Advanced Summer College Institute @ Marymount
For the 50 Scholars completing their Advanced Summer College Institute at Marymount College, the outlook for college success is bright. This summer, they are not only planning for college, they're preparing for college by living as college students.
Scholars are taking an accelerated college course, Literature and Psychology, and creating a college application portfolio that includes: a draft of their personal statement, letters to teachers requesting a recommendation, and a resume.
This week, Scholars are working on their final projects. They have to write a 3-5-page paper – describe the key events that shaped who you are today and where you want to go in life – and prepare oral presentations they will give in front of their class distilling their papers down to three minutes.
Four Scholars – Hanna Yocute, Alejandra Aparichio, Brian Padilla, and George Murillo – took time out from rehearsing their oral presentations to sit down and share some thoughts on the Institute experience.
When asked what has surprised them the most about the residency program, all echoed the same sentiment – the independence.
“Between completing all the reading and writing for class and socializing at night with other students, you have to figure out time management because we really are in charge of ourselves here," said Brian.
Added Alejandra, “In our suite (six students live together in three-bedroom dorm suites) on the first night, we decided to split up roommate duties like a family. We just came up with the idea and it’s made living together easier.”
Living on campus has exposed Scholars to more than co-habitation with peers. They’ve met high school students from Russia, Spain, and Italy also doing summer programs at Marymount living in the dorms.
George brought a laptop and projector from home and screened a DVD of “Up” outside in the dorm quad on the first night of the Institute.
“Everybody loves that movie. We made a lot of friends that night!”
The Scholars have been struck by the differences between their course professors and high school teachers.
“The professors treat us like adults. They don’t remind us about our assignments, they just expect we’re doing it all," said Alejandra.

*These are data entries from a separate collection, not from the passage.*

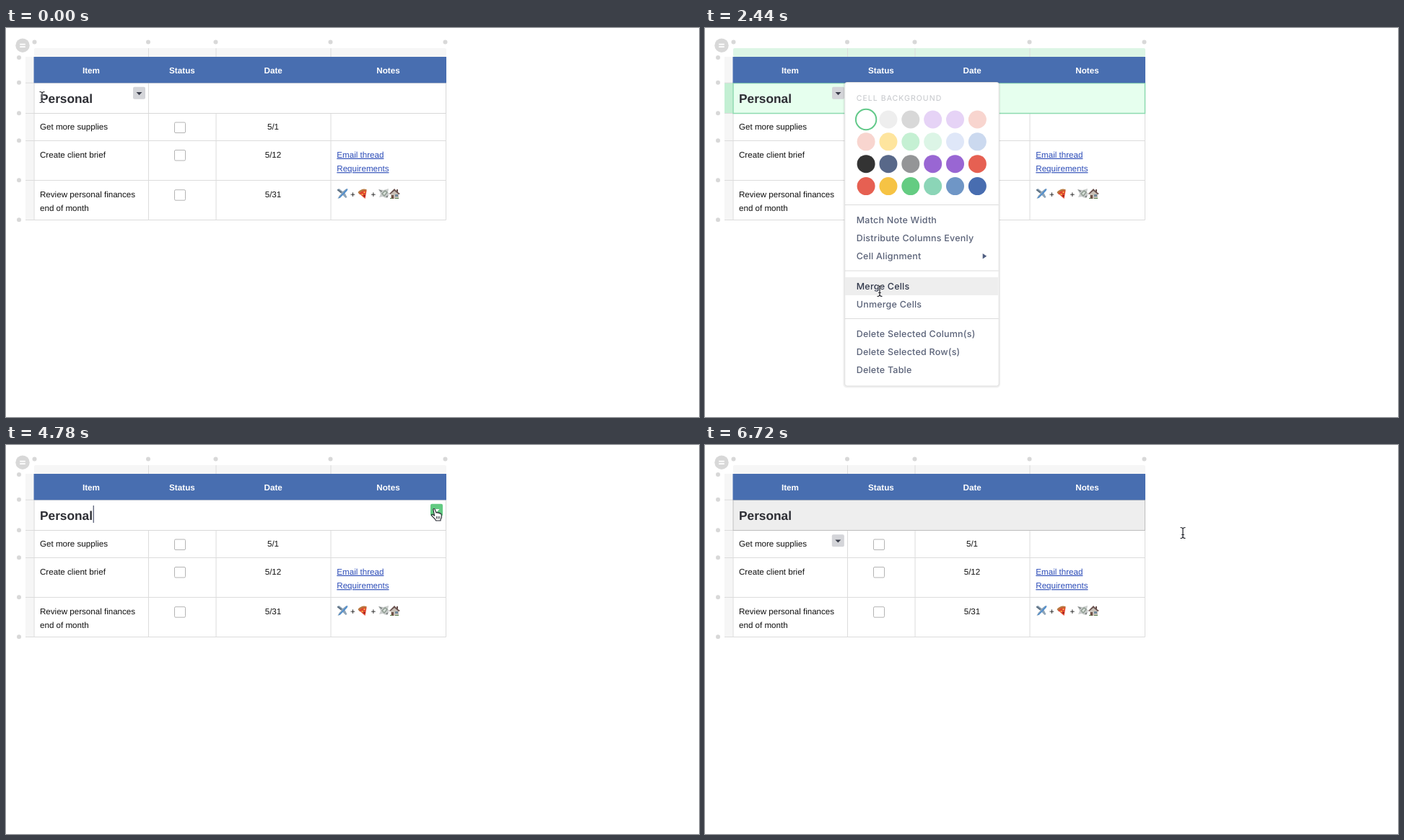
Write an HTML page that moves like this. It is 960 px wide and 540 px high and loops after 6.74 s.

```html
<!DOCTYPE html>
<html lang="en">
<head>
<meta charset="utf-8">
<title>Merging table cells</title>
<style>
  html, body { margin: 0; width: 100%; height: 100%; overflow: hidden; background: #fff; }
  svg { display: block; width: 960px; height: 540px; text-rendering: geometricPrecision; }
  .cell { font: 11.6px "Liberation Sans", Arial, sans-serif; fill: #111; }
  .head { font: bold 11.7px "Liberation Sans", Arial, sans-serif; fill: #fff; }
  .title { font: bold 17.3px "Liberation Sans", Arial, sans-serif; fill: #2d2e34; }
  .mid { text-anchor: middle; }
  .link { fill: #2d4db8; text-decoration: underline; }
  .item { font: 500 12.5px Inter, sans-serif; letter-spacing: .22px; fill: #5a6278; }
  .item.on { fill: #30374a; }
  .label { font: 400 10.5px Inter, sans-serif; letter-spacing: 1.05px; fill: #c3c5c9; }
  .dot { fill: #d8d8d8; }
  .line { stroke: #dcdcdc; fill: none; }
</style>
</head>
<body>
<svg id="stage" viewBox="0 0 960 540" xmlns="http://www.w3.org/2000/svg"></svg>
<script>
const LOOP = 6740;
const COLS = [39, 197.5, 291, 450, 609.5];
const ROWS = [118.5, 156.5, 211.5, 266.5];
const GROWTH = 19.5;

const AT = {
  select: 460, menuA: 1560, merge: 2560, clear: 3000,
  hide: 3440, show: 4120, shrink: 3960,
  menuB: 4920, paint: 5820, leave: 6260
};

// time, x, y
const PATH = [
  [0, 50, 96], [240, 55, 96], [480, 204, 97], [600, 232, 98], [760, 232, 98],
  [1040, 163, 96], [1240, 184, 92], [1680, 184, 92], [2240, 240, 361],
  [2420, 242, 365], [2560, 242, 365], [2720, 216, 258], [2960, 135, 108],
  [4120, 135, 108], [4600, 593, 90], [5080, 593, 90], [5680, 656, 126],
  [5740, 661, 127], [5880, 661, 127], [6240, 150, 136], [6340, 150, 136],
  [6660, 662, 122], [LOOP, 662, 122]
];

const SWATCHES = [
  "#ffffff #eeeeee #d8d8d8 #e6d3f6 #e6d3f6 #f8d5cf",
  "#f8d5cf #fee59e #c5f0d3 #dcf5e6 #dfe7f8 #cbd9ef",
  "#333333 #586889 #949597 #9966d3 #9966d3 #e66052",
  "#e66052 #f6c344 #64cc82 #8bd5b7 #6f96c6 #486db0"
].map(row => row.split(" "));

const DELETES = ["Delete Selected Column(s)", "Delete Selected Row(s)", "Delete Table"];

const text = (x, y, s, cls = "cell") => `<text x="${x}" y="${y}" class="${cls}">${s}</text>`;
const line = (x1, y1, x2, y2) => `<path class="line" d="M${x1} ${y1}L${x2} ${y2}"/>`;
const rect = (x, y, w, h, extra = "") =>
  `<rect x="${x}" y="${y}" width="${w}" height="${h}" ${extra}/>`;
const dot = (x, y) => `<circle class="dot" cx="${x}" cy="${y}" r="3"/>`;
const shape = (d, fill) => `<path d="${d}" fill="${fill}"/>`;

function icons() {
  const plane = shape("M0 1L3 0 8 4 13 0 15 1 11 6 14 12 12 13 8 9 4 13 1 14 3 10 6 7z", "#8fa5b8")
    + shape("M2 13L13 1 15 0 14 3 4 13z", "#4f8fd0") + shape("M0 2L2 1 7 5 5 6z", "#5c6f80");
  const pizza = shape("M0 5Q5 -1 12 1L12 3Q6 3 2 8z", "#b9773f")
    + shape("M2 7Q6 2 12 3L10 14z", "#e0442e")
    + shape("M5 7h2v2h-2zM8 4h2v2h-2z", "#f3b54a") + shape("M8 9h2v2h-2z", "#8b251c");
  const cash = shape("M0 1L7 2 14 0 13 5 15 7 10 13 6 11 1 12 3 7z", "#c9cccb")
    + shape("M4 7L9 2 13 5 8 11z", "#8d9a90") + shape("M6 7L9 4 11 5 8 9z", "#d9e1da")
    + shape("M0 1L5 3 4 5zM10 11L14 9 12 13z", "#777c7c");
  const house = shape("M2 6L7 1 13 6V14H2z", "#c9c1b8")
    + shape("M0 7L7 0 10 3V1H12V5L15 7 13 8 7 3 1 8z", "#6b5350")
    + shape("M3 9h3v5h-3z", "#6f5147") + shape("M8 8h4v3h-4z", "#71899b")
    + shape("M1 13h3v1h-3zM8 13h5v1h-5z", "#56804c");
  const place = (x, art) => `<g transform="translate(${x} 223)">${art}</g>`;
  return place(458.5, plane) + place(487.5, pizza) + place(516, cash) + place(531, house)
    + text(480.5, 235, "+", "cell mid") + text(509, 235, "+", "cell mid");
}

function tableBody() {
  let s = rect(27, 118.5, 11.5, 148, 'fill="#f6f6f6"');
  ROWS.forEach(y => s += line(27, y, 609.5, y) + dot(18, y - .3));
  COLS.forEach(x => s += line(x, 118.5, x, 266.5));
  [["Get more supplies", 141.3, "5/1"], ["Create client brief", 179.8, "5/12"],
   ["Review personal finances", 235, "5/31"]].forEach(([name, y, date]) => {
    s += text(47, y, name) + text(370, y, date, "cell mid")
      + rect(233.5, y - 10.3, 15, 14.5, 'rx="1.5" fill="#fff" stroke="#b4b4b4"');
  });
  return s + text(47, 254.3, "end of month")
    + text(458.3, 179.8, "Email thread", "cell link")
    + text(458.3, 199.2, "Requirements", "cell link") + icons();
}

function menu(id, x, groups) {
  let y = 267, list = "";
  groups.forEach((group, i) => {
    if (i) y += 16.5;
    list += line(x, y - 21.5, x + 213, y - 21.5);
    group.forEach(name => {
      list += rect(x + .5, y - 12.5, 212, 25, `class="hover" data-y="${y}" fill="#eee"`)
        + text(x + 16, y + 4.4, name, "item");
      if (name === "Cell Alignment") list += shape(`M${x + 191} ${y - 4}l5.5 3.7 -5.5 3.7z`, "#4f5d80");
      y += 25;
    });
  });
  const bottom = y - 3;
  let s = rect(x - 1, 75, 215, bottom - 74, 'rx="4" fill="none" stroke="#000" stroke-opacity=".06" stroke-width="3"')
    + rect(x, 75.5, 213.5, bottom - 75.5, 'rx="3" fill="#fff" stroke="#dedede"')
    + text(x + 16, 100.8, "CELL BACKGROUND", "label");
  SWATCHES.forEach((row, j) => row.forEach((color, i) => {
    const cx = x + 29.4 + i * 30.85, cy = 127 + j * 30.85;
    const first = i + j === 0;
    s += `<circle cx="${cx}" cy="${cy}" r="12.5" fill="${color}"/>`
      + `<circle class="${first ? "" : "ring"}" data-x="${cx}" data-y="${cy}" cx="${cx}" cy="${cy}" r="14.2"
          fill="none" stroke="${first ? "#63c98a" : "#a5dfbb"}" stroke-width="${first ? 2 : 1.5}"/>`;
  }));
  return `<g id="${id}">${s}${list}</g>`;
}

function cursors() {
  const beam = "M-3.5 -7.5Q0 -7.5 0 -5Q0 -7.5 3.5 -7.5M0 -5V5M-3.5 7.5Q0 7.5 0 5Q0 7.5 3.5 7.5M-1.8 2.5H1.8";
  const hand = "M-1 0Q-1.5 -1.5 0 -1.5Q1 -1.5 1.5 0L3 4Q4.5 3 5.5 4.3Q7 3.6 7.8 5Q9.5 4.6 10 6.3"
    + "L10.5 10Q10.3 12 9 13.5V15H2.5L1.5 13 -3 8.5Q-4.3 6.5 -2.5 6.3L0.5 8z";
  return `<g id="beam" fill="none"><path d="${beam}" stroke="#fff" stroke-width="2.6" opacity=".8"/>
      <path d="${beam}" stroke="#1d1f26" stroke-width="1.2"/></g>
    <g id="hand"><path d="${hand}" fill="#fff" stroke="#20232c" stroke-width="1.1"/>
      <path d="M3.5 9V12.5M5.7 9V12.5M7.9 9V12.5" stroke="#20232c" stroke-width=".9"/></g>`;
}

const stage = document.getElementById("stage");
stage.innerHTML =
  rect(39, 28, 571, 12, 'id="topBar" rx="2"')
  + COLS.slice(1, 4).map(x => line(x, 28, x, 40)).join("")
  + rect(27, 40, 11.5, 36, 'fill="#f6f6f6"')
  + rect(27, 76, 11.5, 42, 'id="sideBar"') + line(27, 76.2, 39, 76.2)
  + [39.5, 197, 290.5, 449.5, 608.5].map(x => dot(x, 19.6)).join("")
  + dot(18, 41) + dot(18, 75.7)
  + '<circle class="dot" cx="23" cy="24.2" r="9.7"/>'
  + '<path d="M19.2 22.7h7.6M19.2 26.2h7.6" stroke="#fff" stroke-width="1.8"/>'
  + `<g id="body">${tableBody()}</g>`
  + rect(39, 76.5, 570.5, 42, 'id="row"')
  + '<path id="split" class="line" d="M197.5 77V118"/>'
  + rect(38.5, 40, 571.5, 36.3, 'fill="#486eb0"')
  + ["Item", "Status", "Date", "Notes"].map((s, i) =>
      text((COLS[i] + COLS[i + 1]) / 2 - .3, 63, s, "head mid")).join("")
  + text(47, 103.6, "Personal", "title")
  + rect(0, 0, 1.3, 24, 'id="caret" fill="#596078"')
  + `<g id="button">${rect(-8.5, -8.5, 17, 17, 'id="face" rx="2"')}<path id="arrow" d="M-4 -1.3H4L0 2.9z"/></g>`
  + menu("menuA", 193.7, [["Match Note Width", "Distribute Columns Evenly", "Cell Alignment"],
      ["Merge Cells", "Unmerge Cells"], DELETES])
  + menu("menuB", 605.7, [["Match Note Width", "Cell Alignment"], ["Unmerge Cells"], DELETES])
  + cursors();

const el = {};
stage.querySelectorAll("[id]").forEach(n => el[n.id] = n);
const set = (node, attrs) => { for (const k in attrs) node.setAttribute(k, attrs[k]); };
const show = (node, on) => node.setAttribute("visibility", on ? "visible" : "hidden");
const move = (node, x, y) => node.setAttribute("transform", `translate(${x} ${y})`);
const within = (t, from, to) => t >= from && t < to;

function pointer(t) {
  const i = Math.max(1, PATH.findIndex(p => p[0] > t));
  const [t0, x0, y0] = PATH[i - 1], [t1, x1, y1] = PATH[i];
  const u = (t - t0) / (t1 - t0), k = u * u * (3 - 2 * u);
  return [x0 + (x1 - x0) * k, y0 + (y1 - y0) * k];
}

function drawMenu(node, left, open, x, y) {
  node.style.display = open ? "" : "none";
  if (!open) return;
  const inside = x > left && x < left + 213;
  node.querySelectorAll(".hover").forEach(h => {
    const on = inside && Math.abs(y - h.dataset.y) < 12.5;
    show(h, on);
    h.nextSibling.classList.toggle("on", on);
  });
  node.querySelectorAll(".ring").forEach(r =>
    show(r, Math.hypot(x - r.dataset.x, y - r.dataset.y) < 13));
}

function draw(t) {
  const [x, y] = pointer(t);
  const selected = within(t, AT.select, AT.clear);
  const tall = within(t, AT.merge, AT.shrink);
  const painted = t >= AT.paint;
  const height = 42 + (tall ? GROWTH : 0);
  const openA = within(t, AT.menuA, AT.merge), openB = within(t, AT.menuB, AT.paint);

  set(el.topBar, { fill: selected ? "#dcf5e5" : "#f6f6f6" });
  set(el.sideBar, { fill: selected ? "#c3efd3" : "#f6f6f6", height });
  set(el.row, {
    height,
    fill: selected ? "#e6ffee" : painted ? "#eeeeee" : "#ffffff",
    stroke: selected ? "#8ddab0" : painted ? "#bdbdbd" : "#d8d8d8",
    "stroke-width": selected ? 1.5 : 1
  });
  show(el.split, t < AT.merge);
  move(el.body, 0, tall ? GROWTH : 0);

  const [bx, by] = t < AT.merge ? [184.5, 90.3] : t < AT.leave ? [596.5, 90.3] : [184.3, 132.7];
  const hidden = within(t, AT.hide, AT.show);
  const over = !hidden && Math.abs(x - bx) < 8.5 && Math.abs(y - by) < 8.5;
  move(el.button, bx, by);
  set(el.face, { fill: over ? "#62ca82" : "#d4d5d9" });
  set(el.arrow, { fill: over ? "#ffffff" : "#3b3f4c" });

  const blink = ((t - 4620) % 640 + 640) % 640 < 320;
  show(el.caret, within(t, AT.clear, AT.menuB) && blink);
  set(el.caret, tall ? { x: 47, y: 107 } : { x: 120.6, y: 84 });

  drawMenu(el.menuA, 193.7, openA, x, y);
  drawMenu(el.menuB, 605.7, openB, x, y);

  move(el.beam, x, y);
  move(el.hand, x, y);
  show(el.beam, !hidden && !over);
  show(el.hand, over);
}

const start = performance.now();
function tick() {
  draw((performance.now() - start) % LOOP);
  requestAnimationFrame(tick);
}
tick();
</script>
</body>
</html>
```
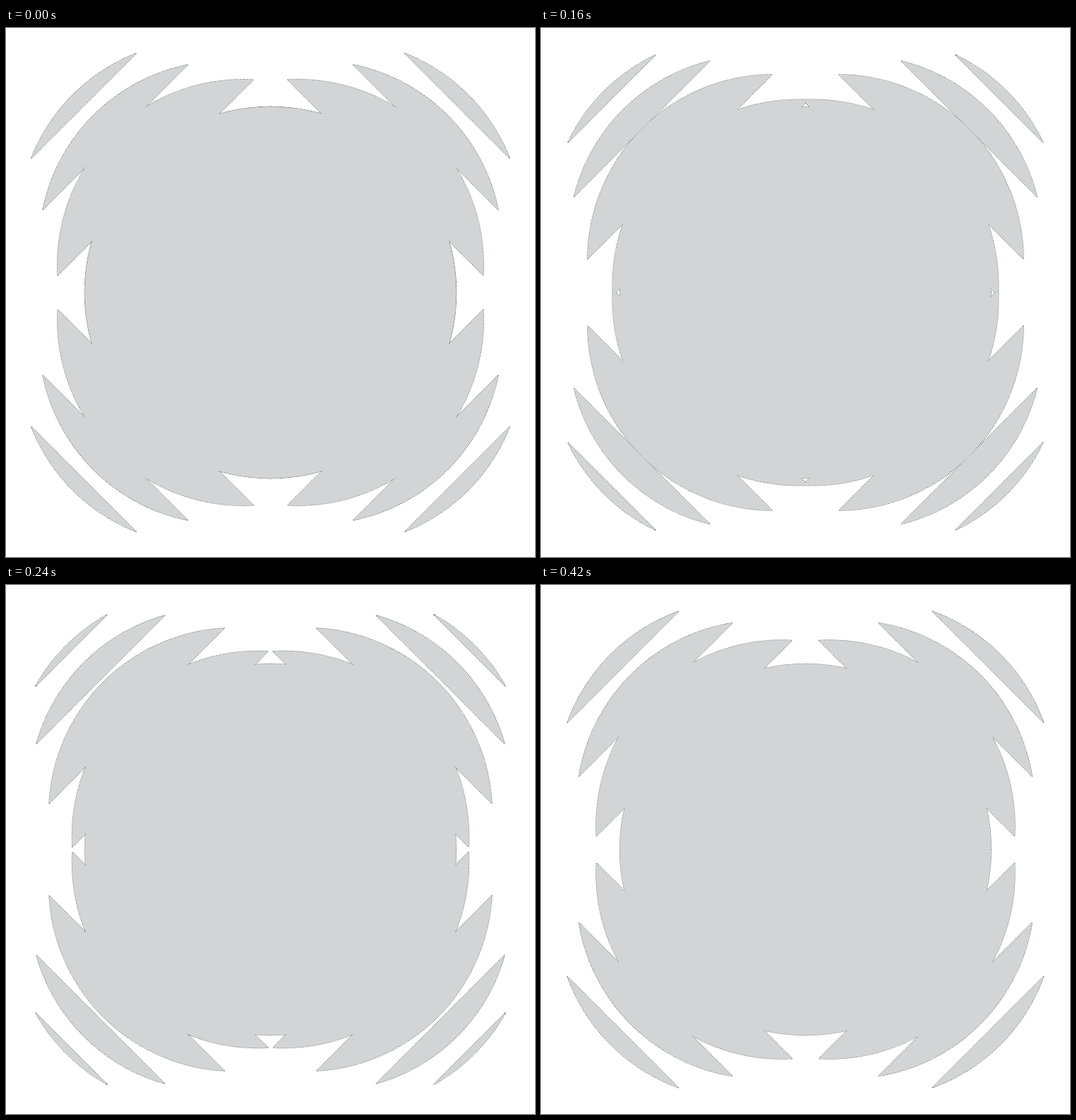
Recreate the animation shown at these times as an HTML page with a canvas. Size 748 by 748 pixels, loop 440 ms.

```html
<!DOCTYPE html>
<html lang="en">
<head>
<meta charset="utf-8">
<title>Expanding circle slices</title>
<style>
  html, body { margin: 0; width: 100%; height: 100%; overflow: hidden; background: #fff; }
  canvas { display: block; width: 748px; height: 748px; }
</style>
</head>
<body>
<canvas id="stage" width="748" height="748"></canvas>
<script>
const ctx = document.getElementById('stage').getContext('2d');
const MID = 374, R = 262.5, LOOP = 440, STEPS = 15;

// Per stage: how far a circle has moved out, and how far its cut lies from its own centre.
const shift = [0, 54.8, 91.65, 132.8, 160.4];
const cut = [175, 175, 218.75, 240.6, 266];

const mix = (list, i, p) => list[i] + (list[i + 1] - list[i]) * p;

function buildShapes(p) {
  const disk = new Path2D();
  disk.arc(MID, MID, R, 0, 2 * Math.PI);
  const shapes = [disk];
  for (let i = 0; i < 4; i++) {
    const c = mix(cut, i, p);
    if (c >= R) continue;
    const d = mix(shift, i, p), half = Math.acos(c / R);
    for (let q = 0; q < 4; q++) {
      const a = (q + 0.5) * Math.PI / 2;
      const slice = new Path2D();
      slice.arc(MID + d * Math.cos(a), MID + d * Math.sin(a), R, a - half, a + half);
      slice.closePath();
      shapes.push(slice);
    }
  }
  return shapes;
}

function draw(step) {
  const shapes = buildShapes(step / STEPS);
  ctx.fillStyle = '#fff';
  ctx.fillRect(0, 0, 748, 748);
  // Outlines go first so that the fills hide every inner line.
  ctx.strokeStyle = '#222';
  ctx.lineWidth = 1.3;
  ctx.lineJoin = 'bevel';
  ctx.setLineDash([1, 1.5]);
  shapes.forEach(s => ctx.stroke(s));
  ctx.fillStyle = '#d3d4d6';
  shapes.forEach(s => ctx.fill(s));
}

// 30 ms steps on a 20 ms clock; the first pose is held for 60 ms.
function stepAt(ms) {
  const tick = Math.floor((ms % LOOP) / 20);
  return Math.max(0, Math.floor(tick * 2 / 3) - 1);
}

let shown = -1;
function frame() {
  const step = stepAt(performance.now());
  if (step !== shown) draw(shown = step);
  requestAnimationFrame(frame);
}
frame();
</script>
</body>
</html>
```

When asked what she’ll take most from the experience, Hanna said, “Confidence. Before I got here, I was kinda afraid I wasn’t ready… that I couldn’t handle this. But I did keep up with the class, and I did make friends. And tomorrow, I’m going to give a speech about my life to the whole class [laughs]. So, yeah, I can handle going away to college.”